» Prompt: Only lines with the string "pillow" should be returned from the data below.

╭─ Task input

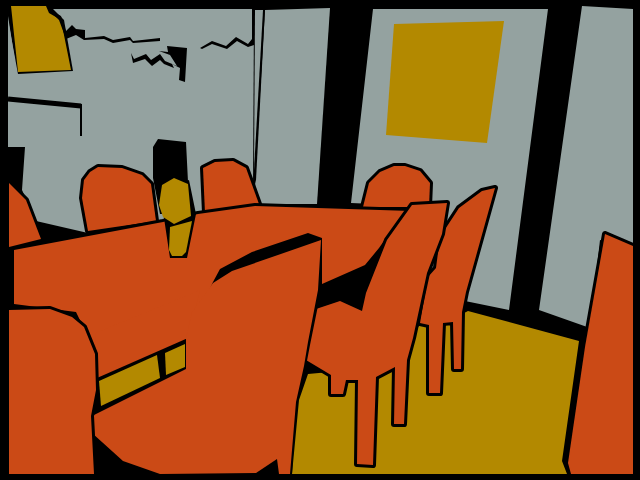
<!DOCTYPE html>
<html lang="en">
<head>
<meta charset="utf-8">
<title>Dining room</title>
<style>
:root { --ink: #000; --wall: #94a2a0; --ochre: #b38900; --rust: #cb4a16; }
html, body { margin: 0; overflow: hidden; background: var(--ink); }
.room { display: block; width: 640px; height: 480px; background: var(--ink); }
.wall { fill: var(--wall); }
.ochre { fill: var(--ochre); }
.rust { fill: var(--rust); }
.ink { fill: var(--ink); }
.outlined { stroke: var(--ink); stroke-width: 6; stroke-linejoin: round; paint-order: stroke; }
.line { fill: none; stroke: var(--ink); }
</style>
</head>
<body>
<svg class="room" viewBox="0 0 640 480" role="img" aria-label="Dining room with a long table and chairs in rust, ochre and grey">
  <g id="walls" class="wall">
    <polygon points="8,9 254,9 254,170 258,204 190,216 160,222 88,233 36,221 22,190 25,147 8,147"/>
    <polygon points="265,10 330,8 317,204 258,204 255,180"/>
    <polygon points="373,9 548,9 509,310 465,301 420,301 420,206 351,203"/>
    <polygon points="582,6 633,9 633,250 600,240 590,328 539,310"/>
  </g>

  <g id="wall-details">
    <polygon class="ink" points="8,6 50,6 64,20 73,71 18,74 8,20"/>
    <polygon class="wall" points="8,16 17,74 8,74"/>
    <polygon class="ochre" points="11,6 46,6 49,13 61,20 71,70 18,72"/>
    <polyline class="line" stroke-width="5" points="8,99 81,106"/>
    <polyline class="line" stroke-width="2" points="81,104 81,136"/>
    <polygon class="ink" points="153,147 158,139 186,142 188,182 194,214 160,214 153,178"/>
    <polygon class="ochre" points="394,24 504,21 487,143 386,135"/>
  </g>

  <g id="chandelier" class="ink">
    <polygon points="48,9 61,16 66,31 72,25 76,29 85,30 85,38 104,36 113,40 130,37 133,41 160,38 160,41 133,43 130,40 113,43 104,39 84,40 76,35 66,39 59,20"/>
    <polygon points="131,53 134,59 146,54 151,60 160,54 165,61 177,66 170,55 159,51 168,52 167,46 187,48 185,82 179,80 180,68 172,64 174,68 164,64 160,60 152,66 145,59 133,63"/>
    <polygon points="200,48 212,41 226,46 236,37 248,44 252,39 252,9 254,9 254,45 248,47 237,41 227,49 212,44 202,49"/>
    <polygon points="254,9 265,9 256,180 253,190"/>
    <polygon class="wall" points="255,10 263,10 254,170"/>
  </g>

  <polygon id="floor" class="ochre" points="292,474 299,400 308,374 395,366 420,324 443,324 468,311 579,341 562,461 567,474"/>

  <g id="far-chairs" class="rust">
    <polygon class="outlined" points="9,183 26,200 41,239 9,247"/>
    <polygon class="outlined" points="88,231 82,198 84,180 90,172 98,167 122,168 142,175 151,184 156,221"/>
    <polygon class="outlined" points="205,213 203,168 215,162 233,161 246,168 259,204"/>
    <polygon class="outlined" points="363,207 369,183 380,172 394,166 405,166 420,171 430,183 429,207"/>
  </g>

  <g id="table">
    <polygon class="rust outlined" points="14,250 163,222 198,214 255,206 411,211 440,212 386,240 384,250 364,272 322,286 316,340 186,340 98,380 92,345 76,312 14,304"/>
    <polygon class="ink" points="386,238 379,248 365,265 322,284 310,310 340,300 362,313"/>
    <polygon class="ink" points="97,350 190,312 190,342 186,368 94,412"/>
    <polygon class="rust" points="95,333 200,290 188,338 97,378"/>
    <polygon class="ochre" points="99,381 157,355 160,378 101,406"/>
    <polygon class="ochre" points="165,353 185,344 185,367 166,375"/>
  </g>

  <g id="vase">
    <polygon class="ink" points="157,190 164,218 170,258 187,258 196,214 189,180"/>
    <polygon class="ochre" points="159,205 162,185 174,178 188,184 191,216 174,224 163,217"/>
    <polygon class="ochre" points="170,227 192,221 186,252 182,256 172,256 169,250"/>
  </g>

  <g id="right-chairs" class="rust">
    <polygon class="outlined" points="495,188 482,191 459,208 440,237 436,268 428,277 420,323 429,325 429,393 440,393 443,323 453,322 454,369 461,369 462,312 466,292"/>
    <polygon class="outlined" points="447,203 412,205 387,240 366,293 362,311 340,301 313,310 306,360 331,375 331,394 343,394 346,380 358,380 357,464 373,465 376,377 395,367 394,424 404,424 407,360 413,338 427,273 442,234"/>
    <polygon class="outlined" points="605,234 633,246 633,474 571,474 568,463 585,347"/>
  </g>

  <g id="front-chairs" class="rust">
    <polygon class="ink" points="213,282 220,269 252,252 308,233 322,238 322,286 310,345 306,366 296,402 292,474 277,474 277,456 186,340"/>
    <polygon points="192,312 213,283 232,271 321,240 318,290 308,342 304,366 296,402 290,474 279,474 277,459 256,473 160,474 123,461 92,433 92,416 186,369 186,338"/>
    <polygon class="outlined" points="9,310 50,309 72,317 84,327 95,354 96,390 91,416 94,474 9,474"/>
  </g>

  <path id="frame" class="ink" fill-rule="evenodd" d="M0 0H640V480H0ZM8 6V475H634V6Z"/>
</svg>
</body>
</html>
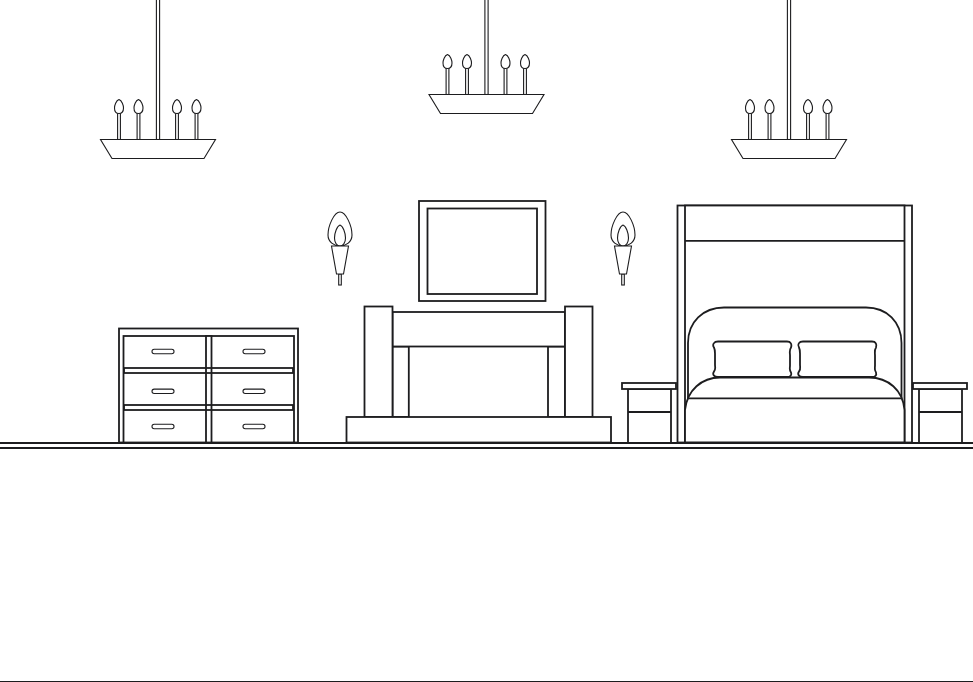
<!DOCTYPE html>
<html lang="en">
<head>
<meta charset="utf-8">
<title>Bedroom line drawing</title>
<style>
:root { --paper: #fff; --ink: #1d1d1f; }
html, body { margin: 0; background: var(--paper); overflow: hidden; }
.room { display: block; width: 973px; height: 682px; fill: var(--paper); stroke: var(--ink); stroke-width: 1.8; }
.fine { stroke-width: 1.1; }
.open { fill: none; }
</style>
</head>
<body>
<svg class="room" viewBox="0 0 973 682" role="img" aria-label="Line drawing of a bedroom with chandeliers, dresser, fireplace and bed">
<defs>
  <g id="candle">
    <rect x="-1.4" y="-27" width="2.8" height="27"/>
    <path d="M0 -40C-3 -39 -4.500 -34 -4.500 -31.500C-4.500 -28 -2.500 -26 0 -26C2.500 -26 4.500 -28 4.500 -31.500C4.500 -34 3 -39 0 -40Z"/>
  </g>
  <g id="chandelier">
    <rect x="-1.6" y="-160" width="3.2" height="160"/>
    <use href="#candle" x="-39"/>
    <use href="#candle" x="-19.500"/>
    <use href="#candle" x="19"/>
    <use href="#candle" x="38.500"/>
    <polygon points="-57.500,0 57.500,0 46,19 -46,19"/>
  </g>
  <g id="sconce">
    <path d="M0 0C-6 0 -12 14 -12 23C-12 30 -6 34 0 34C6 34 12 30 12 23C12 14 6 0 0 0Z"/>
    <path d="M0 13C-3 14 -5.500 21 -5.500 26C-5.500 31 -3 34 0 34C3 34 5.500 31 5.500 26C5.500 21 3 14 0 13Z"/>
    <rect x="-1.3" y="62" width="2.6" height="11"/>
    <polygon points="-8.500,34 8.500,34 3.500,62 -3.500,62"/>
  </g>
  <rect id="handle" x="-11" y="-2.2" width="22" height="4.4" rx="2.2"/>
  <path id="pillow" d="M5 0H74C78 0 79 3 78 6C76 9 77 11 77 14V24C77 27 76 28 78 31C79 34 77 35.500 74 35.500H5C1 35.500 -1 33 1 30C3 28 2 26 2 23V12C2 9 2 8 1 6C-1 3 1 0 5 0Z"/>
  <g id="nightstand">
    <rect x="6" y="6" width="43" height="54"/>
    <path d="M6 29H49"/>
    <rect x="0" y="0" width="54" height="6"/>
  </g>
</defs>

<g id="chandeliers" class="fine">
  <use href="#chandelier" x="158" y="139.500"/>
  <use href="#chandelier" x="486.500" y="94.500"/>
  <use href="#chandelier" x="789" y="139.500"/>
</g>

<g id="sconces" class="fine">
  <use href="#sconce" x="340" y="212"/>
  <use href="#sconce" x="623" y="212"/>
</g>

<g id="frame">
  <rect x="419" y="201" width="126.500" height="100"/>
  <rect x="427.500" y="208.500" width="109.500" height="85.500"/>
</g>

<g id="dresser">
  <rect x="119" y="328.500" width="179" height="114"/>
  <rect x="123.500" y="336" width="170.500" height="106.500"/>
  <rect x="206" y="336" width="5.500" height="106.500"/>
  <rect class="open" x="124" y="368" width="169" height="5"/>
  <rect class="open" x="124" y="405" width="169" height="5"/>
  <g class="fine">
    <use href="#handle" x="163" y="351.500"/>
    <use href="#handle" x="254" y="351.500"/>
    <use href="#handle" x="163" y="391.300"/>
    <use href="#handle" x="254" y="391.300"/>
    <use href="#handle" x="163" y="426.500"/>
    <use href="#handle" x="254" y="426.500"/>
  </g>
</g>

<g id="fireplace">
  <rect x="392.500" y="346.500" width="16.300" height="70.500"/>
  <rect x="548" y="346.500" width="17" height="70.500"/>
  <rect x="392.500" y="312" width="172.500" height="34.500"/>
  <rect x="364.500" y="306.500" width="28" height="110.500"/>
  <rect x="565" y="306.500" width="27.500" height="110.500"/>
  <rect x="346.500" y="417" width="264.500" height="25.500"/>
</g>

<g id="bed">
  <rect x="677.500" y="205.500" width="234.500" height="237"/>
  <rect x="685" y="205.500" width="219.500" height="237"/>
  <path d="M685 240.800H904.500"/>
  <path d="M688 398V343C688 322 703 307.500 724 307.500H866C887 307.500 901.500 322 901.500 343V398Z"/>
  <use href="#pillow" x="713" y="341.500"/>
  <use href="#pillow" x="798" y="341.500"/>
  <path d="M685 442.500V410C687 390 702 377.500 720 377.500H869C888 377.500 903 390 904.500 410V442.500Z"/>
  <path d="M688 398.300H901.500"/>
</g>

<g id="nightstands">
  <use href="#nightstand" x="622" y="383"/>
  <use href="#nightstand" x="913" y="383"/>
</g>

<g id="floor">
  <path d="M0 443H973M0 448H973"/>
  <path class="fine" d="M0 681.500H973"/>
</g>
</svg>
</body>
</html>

╰─

» Task solution:
  <path id="pillow" d="M5 0H74C78 0 79 3 78 6C76 9 77 11 77 14V24C77 27 76 28 78 31C79 34 77 35.500 74 35.500H5C1 35.500 -1 33 1 30C3 28 2 26 2 23V12C2 9 2 8 1 6C-1 3 1 0 5 0Z"/>
  <use href="#pillow" x="713" y="341.500"/>
  <use href="#pillow" x="798" y="341.500"/>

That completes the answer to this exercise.